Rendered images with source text

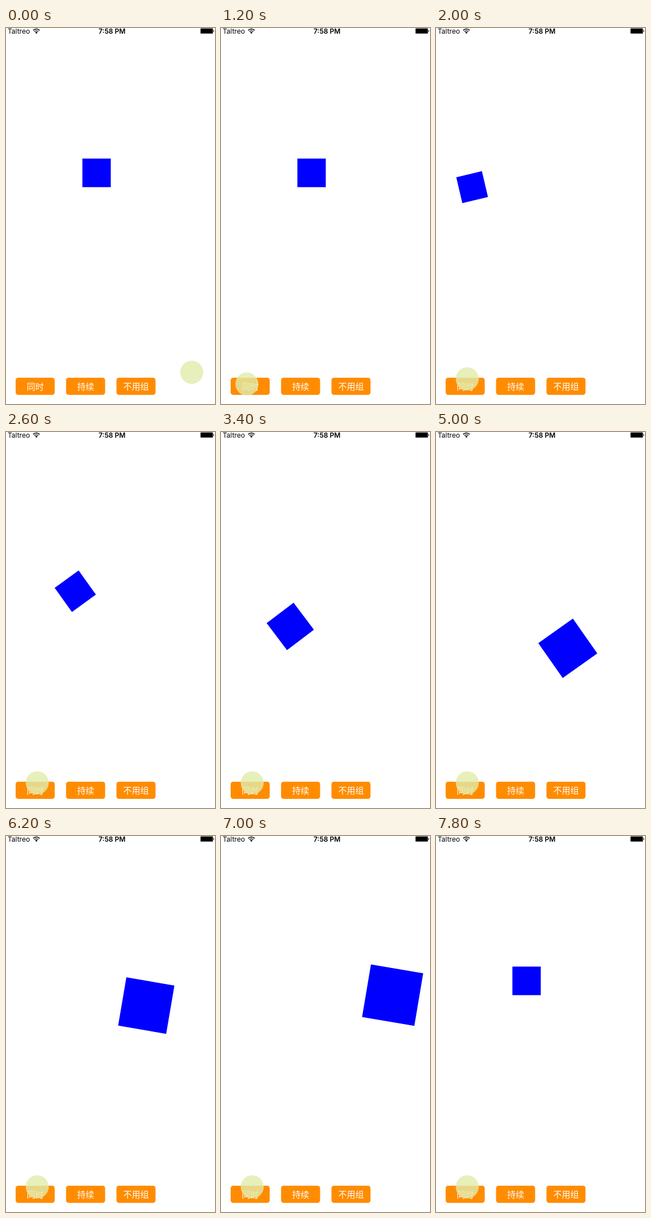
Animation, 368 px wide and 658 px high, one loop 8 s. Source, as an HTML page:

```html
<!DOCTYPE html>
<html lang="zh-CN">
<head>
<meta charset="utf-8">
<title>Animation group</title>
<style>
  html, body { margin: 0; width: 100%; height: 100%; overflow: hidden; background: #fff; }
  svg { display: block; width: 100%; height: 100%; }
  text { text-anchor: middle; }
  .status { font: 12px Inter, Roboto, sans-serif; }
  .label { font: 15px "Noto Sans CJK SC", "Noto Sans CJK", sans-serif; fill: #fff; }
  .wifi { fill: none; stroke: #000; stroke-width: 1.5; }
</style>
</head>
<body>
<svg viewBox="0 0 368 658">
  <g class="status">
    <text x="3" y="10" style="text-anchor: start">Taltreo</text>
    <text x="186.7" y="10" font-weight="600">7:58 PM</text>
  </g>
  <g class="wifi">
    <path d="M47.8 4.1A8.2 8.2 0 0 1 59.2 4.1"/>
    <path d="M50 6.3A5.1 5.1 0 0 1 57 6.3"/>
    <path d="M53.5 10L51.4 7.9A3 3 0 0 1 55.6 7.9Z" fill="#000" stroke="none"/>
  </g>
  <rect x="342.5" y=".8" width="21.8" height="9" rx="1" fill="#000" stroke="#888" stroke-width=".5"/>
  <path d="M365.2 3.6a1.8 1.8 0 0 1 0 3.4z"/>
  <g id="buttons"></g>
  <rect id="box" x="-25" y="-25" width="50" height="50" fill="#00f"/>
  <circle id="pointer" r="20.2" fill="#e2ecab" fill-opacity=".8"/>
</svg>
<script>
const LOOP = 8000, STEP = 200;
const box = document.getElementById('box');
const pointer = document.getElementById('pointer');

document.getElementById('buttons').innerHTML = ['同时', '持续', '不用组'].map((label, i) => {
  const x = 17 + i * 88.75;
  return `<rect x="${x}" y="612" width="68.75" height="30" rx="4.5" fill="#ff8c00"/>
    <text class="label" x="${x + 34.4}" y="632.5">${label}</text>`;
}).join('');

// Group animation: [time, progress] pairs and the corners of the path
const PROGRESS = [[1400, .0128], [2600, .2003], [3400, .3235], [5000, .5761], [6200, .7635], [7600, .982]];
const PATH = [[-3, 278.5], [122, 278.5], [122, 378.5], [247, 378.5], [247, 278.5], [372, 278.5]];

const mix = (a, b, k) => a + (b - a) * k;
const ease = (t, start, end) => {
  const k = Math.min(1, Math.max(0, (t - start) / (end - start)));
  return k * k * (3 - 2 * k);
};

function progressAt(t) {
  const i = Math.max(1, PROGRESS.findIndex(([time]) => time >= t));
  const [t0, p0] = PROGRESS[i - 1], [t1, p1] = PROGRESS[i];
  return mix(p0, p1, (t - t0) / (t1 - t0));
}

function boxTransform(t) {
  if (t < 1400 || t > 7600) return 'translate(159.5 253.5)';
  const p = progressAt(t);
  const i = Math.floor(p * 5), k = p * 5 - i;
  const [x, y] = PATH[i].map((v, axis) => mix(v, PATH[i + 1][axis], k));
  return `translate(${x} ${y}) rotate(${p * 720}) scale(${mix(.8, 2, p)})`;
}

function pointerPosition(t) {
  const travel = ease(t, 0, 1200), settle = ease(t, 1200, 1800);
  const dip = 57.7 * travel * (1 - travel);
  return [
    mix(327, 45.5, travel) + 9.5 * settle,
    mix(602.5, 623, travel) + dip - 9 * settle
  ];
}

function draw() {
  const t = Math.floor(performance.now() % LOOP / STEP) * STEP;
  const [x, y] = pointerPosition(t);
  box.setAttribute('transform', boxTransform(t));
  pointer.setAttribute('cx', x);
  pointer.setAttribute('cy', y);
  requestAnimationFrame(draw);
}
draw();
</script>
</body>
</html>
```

# Required action:
Look above for every line with the word "body" and copy it.

# Output of the task:
  html, body { margin: 0; width: 100%; height: 100%; overflow: hidden; background: #fff; }
<body>
</body>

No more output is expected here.